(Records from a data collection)
◇ ◇ ◇

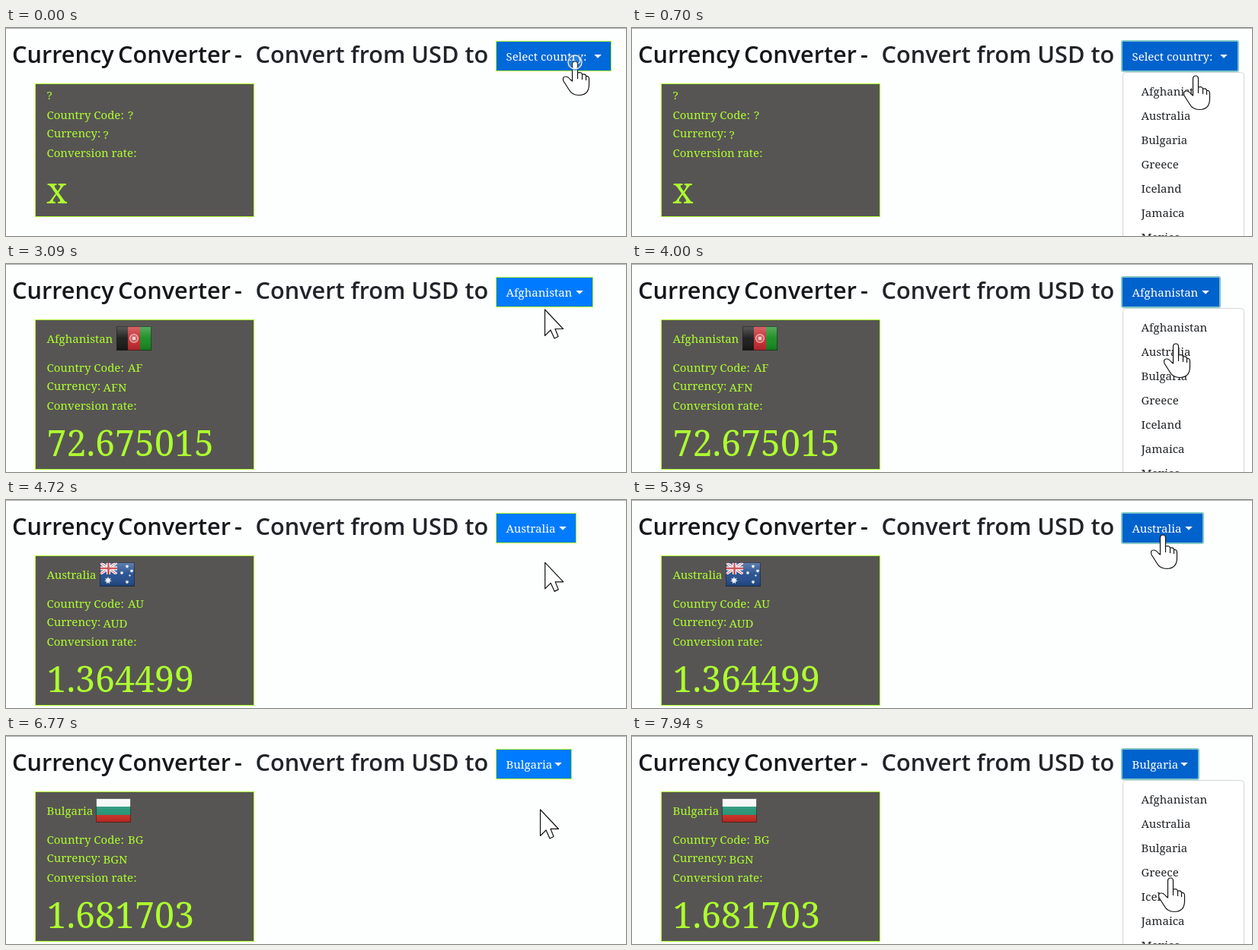
An HTML page for the animation above (8000 ms loop, 814x274 px).

```html
<!DOCTYPE html>
<html lang="en">
<head>
<meta charset="utf-8">
<title>Currency Converter</title>
<style>
html, body { margin: 0; width: 100%; height: 100%; overflow: hidden; background: #fdfefe; }
svg { display: block; }
text { font: 500 15px "Noto Serif", serif; }
.head { font: 600 30.7px "Open Sans", "Noto Sans", sans-serif; }
.big { font-size: 46.5px; font-weight: 400; }
.card { fill: #adff2f; }
</style>
</head>
<body>
<svg width="814" height="274" viewBox="0 0 814 274">
  <defs>
    <linearGradient id="gloss" x2="0" y2="1">
      <stop offset="0" stop-color="#fff" stop-opacity=".3"/>
      <stop offset=".5" stop-color="#fff" stop-opacity=".06"/>
      <stop offset="1" stop-color="#000" stop-opacity=".15"/>
    </linearGradient>
  </defs>
  <rect width="814" height="1" fill="#aaa"/>
  <g fill="#15171a">
    <text class="head" x="8" y="46">Currency</text>
    <text class="head" x="147" y="46">Converter</text>
    <text class="head" x="300" y="46">-</text>
  </g>
  <text class="head" x="327.5" y="46" fill="#212529">Convert from USD to</text>
  <g id="scene"></g>
</svg>
<script>
const LOOP = 8000;
const scene = document.getElementById('scene');
const items = ['Afghanistan', 'Australia', 'Bulgaria', 'Greece', 'Iceland', 'Jamaica', 'Mexico'];

// Button label, its right edge, card details
const blank = { label: 'Select country:', right: 795, name: '?', code: '?', money: '?', rate: 'x' };
const countries = [
  { label: 'Afghanistan', right: 771, name: 'Afghanistan', code: 'AF', money: 'AFN', rate: '72.675015', flagX: 145 },
  { label: 'Australia', right: 749, name: 'Australia', code: 'AU', money: 'AUD', rate: '1.364499', flagX: 123 },
  { label: 'Bulgaria', right: 743, name: 'Bulgaria', code: 'BG', money: 'BGN', rate: '1.681703', flagX: 118 }
];

// Bursts of screen updates: start, end, number of steps
const bursts = [[120, 850, 6], [1690, 2120, 4], [3090, 4000, 8], [4140, 5110, 8],
  [5240, 6220, 8], [6370, 7400, 9], [7550, 7940, 4]];

// Pointer path: time, x, y
const path = [[0, 747, 45], [266, 747, 45], [850, 733, 83], [2120, 733, 83], [3090, 707, 60],
  [3220, 702, 47], [3480, 702, 47], [4000, 714, 106], [4417, 714, 106], [5110, 697, 47],
  [5520, 697, 47], [6220, 702, 147], [6499, 702, 147], [6756, 701, 97], [7142, 700, 46],
  [7550, 700, 46], [7940, 707, 188]];

// Focus start, menu opening, menu closing
const menus = [[120, 260, 1830], [3480, 3480, 4275], [5375, 5515, 6495], [7265, 7265, LOOP]];
const presses = [[0, 120], [1690, 1830], [3350, 3475], [4140, 4275], [5240, 5375], [6370, 6495], [7140, 7265]];
const labelTimes = [1830, 4275, 6495];
const cardTimes = [1970, 4410, 6620];

const within = (t, a, b) => t >= a && t < b;
const text = (x, y, s, fill, cls = '') =>
  `<text x="${x}" y="${y}" class="${cls}"${fill ? ` fill="${fill}"` : ''}>${s}</text>`;
const rect = (x, y, w, h, fill, more = '') =>
  `<rect x="${x}" y="${y}" width="${w}" height="${h}" fill="${fill}" ${more}/>`;

function snap(t) {
  let last = 0;
  for (const [a, b, n] of bursts) {
    if (t < a) break;
    const step = (b - a) / (n - 1);
    last = a + step * Math.min(n - 1, Math.floor((t - a) / step + 0.001));
  }
  return last;
}

function pointer(t) {
  const i = path.findIndex(p => p[0] > t);
  if (i < 0) return path[path.length - 1].slice(1);
  const [a, x, y] = path[i - 1], [b, u, v] = path[i];
  const k = (t - a) / (b - a);
  return [x + (u - x) * k, y + (v - y) * k];
}

const chosen = (times, t) => countries[times.filter(s => t >= s).length - 1] || blank;

function star(x, y, r) {
  let d = '';
  for (let i = 0; i < 14; i++) {
    const a = i * Math.PI / 7, q = i % 2 ? r / 2 : r;
    d += `${x + q * Math.sin(a)},${y - q * Math.cos(a)} `;
  }
  return `<polygon points="${d}" fill="#fff"/>`;
}

const flags = {
  AF: () => rect(0, 0, 16, 32, '#151515') + rect(15, 0, 16, 32, '#c4262b') + rect(31, 0, 15, 32, '#128a1c') +
    '<circle cx="23" cy="16" r="5.5" fill="#d05a5a" stroke="#eab8b8" stroke-width="1.2"/>' +
    rect(21, 14, 4, 4, '#f0cccc'),
  AU: () => rect(0, 0, 46, 32, '#204a8c') +
    '<svg width="23" height="16"><path d="M0 0L23 16M23 0L0 16" stroke="#fff" stroke-width="3.5"/>' +
    '<path d="M0 0L23 16M23 0L0 16" stroke="#c8313a"/>' +
    '<path d="M11.5 0V16M0 8H23" stroke="#fff" stroke-width="5"/>' +
    '<path d="M11.5 0V16M0 8H23" stroke="#c8313a" stroke-width="2.6"/></svg>' +
    star(11, 24, 5) + star(36, 5.5, 2.6) + star(29, 14, 2.6) + star(42, 11.5, 2.6) +
    star(36, 26, 2.8) + star(39.5, 17.5, 1.6),
  BG: () => rect(0, 0, 46, 11, '#f6f6f6') + rect(0, 11, 46, 11, '#1f9272') + rect(0, 22, 46, 10, '#cf2a20')
};

function card(c) {
  const known = c !== blank, dy = known ? 22 : 0;
  let s = rect(38.5, 73.5, 287, 175 + dy, '#575553', 'stroke="#adff2f"') +
    '<g class="card">' +
    text(53.5, known ? 104 : 94, c.name) +
    text(53.5, 120 + dy, 'Country Code:') + text(160, 120 + dy, c.code) +
    text(53.5, 144 + dy, 'Currency:') + text(127.5, 146 + dy, c.money) +
    text(53.5, 170 + dy, 'Conversion rate:') +
    text(53.5, 231 + dy, c.rate, '', 'big') + '</g>';
  if (known) s += `<svg x="${c.flagX}" y="82" width="46" height="32">${flags[c.code]()}` +
    rect(0, 0, 46, 32, 'url(#gloss)') +
    rect(0.5, 0.5, 45, 31, 'none', 'stroke="#222" stroke-opacity=".65"') + '</svg>';
  return s;
}

function button(c, focus, hover) {
  const w = c.right - 644, m = c.right - 18;
  const edge = focus
    ? rect(643, 17, w + 2, 40, 'none', 'rx="2" stroke="#80c6c8" stroke-width="2"')
    : rect(643.5, 17.5, w, 39, 'none', 'stroke="#adff2f"');
  return rect(644, 18, w, 39, focus ? '#0062cc' : hover ? '#0069d9' : '#007bff') + edge +
    text(656.5, 43, c.label, '#fff') +
    `<path d="M${m - 4.8} 35h9.6l-4.8 4.8z" fill="#fff"/>`;
}

function menu(row, pressed) {
  let s = rect(644.5, 58.5, 159, 240, '#fff', 'rx="4" stroke="#d4d6d8"');
  items.forEach((name, i) => {
    const hot = pressed && i === row;
    if (hot) s += rect(645, 67 + i * 32, 158, 32, '#007bff');
    s += text(668.5, 89 + i * 32, name, hot ? '#fff' : '#212529');
  });
  return s;
}

function cursor(x, y, hand, pressed) {
  const ring = pressed
    ? '<circle r="9.5" fill="#fff" fill-opacity=".15" stroke="#2a6fb5" stroke-width="2.4"/>' +
      '<circle r="9" fill="none" stroke="#e6f2ff" stroke-width="1.3"/>' : '';
  const shape = hand
    ? 'M-3.5 3Q-3.5-1 0-1T3.5 3V14Q8.5 12.5 9.5 16Q14 15 14.5 18.5Q18.5 18 18.5 22V30Q18 43.5 5 43.5' +
      'Q-4 43.5-8 36L-15 25Q-17 19-12 19Q-9 19-6 23L-3.5 25ZM3.5 14V22M9.5 16V23M14.5 18.5V24'
    : 'M0.5 0V34.5L8 27L13 38L18 35.5L14 25.5H24.5Z';
  return `<g transform="translate(${x} ${y})"><path d="${shape}" fill="#fff" stroke="#111" stroke-width="1.2" ` +
    `stroke-linejoin="round"/>${ring}</g>`;
}

function draw(t) {
  const [x, y] = pointer(t);
  const focus = menus.some(m => within(t, m[0], m[2]));
  const open = menus.some(m => within(t, m[1], m[2]));
  const pressed = presses.some(p => within(t, ...p));
  const onButton = y < 57;
  scene.innerHTML = card(chosen(cardTimes, t)) +
    button(chosen(labelTimes, t), focus, onButton) +
    (open ? menu(Math.floor((y - 67) / 32), pressed) : '') +
    cursor(x, y, open || onButton, pressed);
}

let shown = -1;
function tick() {
  const t = snap(performance.now() % LOOP);
  if (t !== shown) draw(shown = t);
  requestAnimationFrame(tick);
}
tick();
</script>
</body>
</html>
```
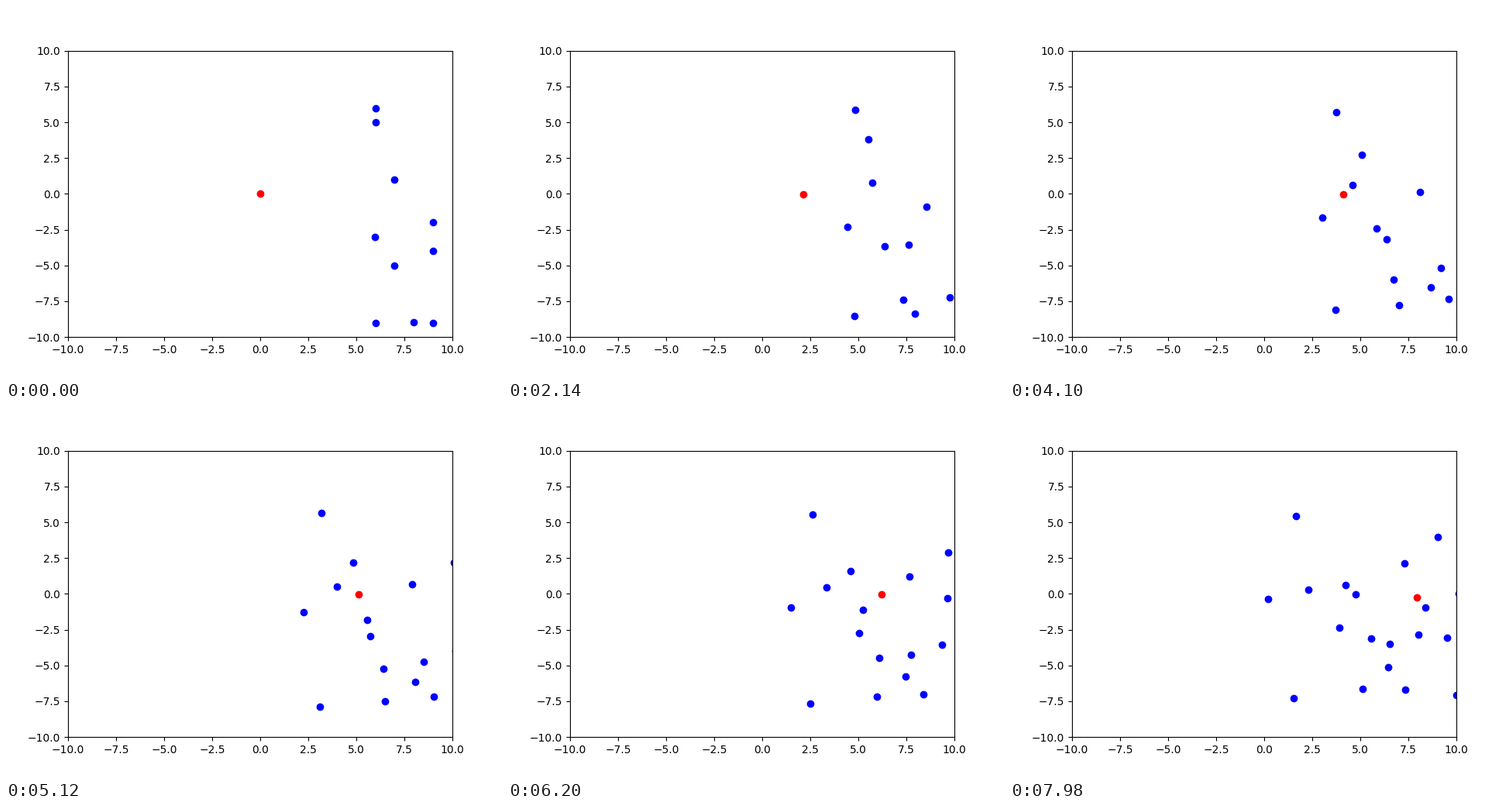
Recreate the animation shown at these times as a matplotlib script. Size 640 by 480 pixels, loop 8 s.

```python
import numpy as np
import matplotlib.pyplot as plt
from matplotlib.animation import FuncAnimation

FRAMES = 400
INTERVAL = 20
SPEED = 0.02        # red dot, units per frame
SWERVE_START = 340  # frame at which the red dot begins to turn away
SWERVE_DROP = 0.22
SWERVE_LAG = 0.027

# Start x, start y, and the way covered in FRAMES steps
DOTS = np.array([
    (6, 6, -4.357, -0.571),
    (6, 5, -1.782, -4.383),
    (7, 1, -4.694, -0.728),
    (9, -2, -1.710, 4.134),
    (6, -3, -5.806, 2.652),
    (9, -4, -5.093, 1.634),
    (7, -5, -2.262, 4.984),
    (6, -9, -4.480, 1.726),
    (8, -9, -2.448, 5.860),
    (9, -9, -3.883, 2.359),
    (11, -8, -4.552, 2.879),
    (12, -7, -5.460, 3.512),
    (12, -8, -4.649, 1.293),
    (12, -1, -2.976, 4.984),
    (14, -6, -5.976, 3.155),
    (14, 2, -5.613, -2.949),
    (15, -6, -5.484, 2.937),
    (15, -2, -4.880, 2.020),
    (15, -9, -5.000, 1.930),
])
START, TRAVEL = DOTS[:, :2], DOTS[:, 2:]


def dot_places(n):
    return START + TRAVEL * (n + 1) / FRAMES


def red_place(n):
    turn = max(0, n - SWERVE_START) / (FRAMES - 1 - SWERVE_START)
    x = SPEED * n - SWERVE_LAG * turn ** 3
    y = -0.02 * min(1, n / 30) - SWERVE_DROP * turn ** 2
    return x, y


fig, ax = plt.subplots(figsize=(6.4, 4.8), dpi=100)
ax.set_xlim(-10, 10)
ax.set_ylim(-10, 10)
blue, = ax.plot([], [], "o", color="blue")
red, = ax.plot([], [], "o", color="red")


def draw(n):
    blue.set_data(*dot_places(n).T)
    x, y = red_place(n)
    red.set_data([x], [y])
    return blue, red


anim = FuncAnimation(fig, draw, frames=FRAMES, interval=INTERVAL,
                     init_func=lambda: draw(0), repeat=True, repeat_delay=0)
plt.show()
```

◇ ◇ ◇

### WHAT THE EXERCISE ASKS
Which lines of the records above hold the word "return"? Copy each of them.

### YOUR SOLUTION
  return last;
  if (i < 0) return path[path.length - 1].slice(1);
  return [x + (u - x) * k, y + (v - y) * k];
  return `<polygon points="${d}" fill="#fff"/>`;
  return s;
  return rect(644, 18, w, 39, focus ? '#0062cc' : hover ? '#0069d9' : '#007bff') + edge +
  return s;
  return `<g transform="translate(${x} ${y})"><path d="${shape}" fill="#fff" stroke="#111" stroke-width="1.2" ` +
    return START + TRAVEL * (n + 1) / FRAMES
    return x, y
    return blue, red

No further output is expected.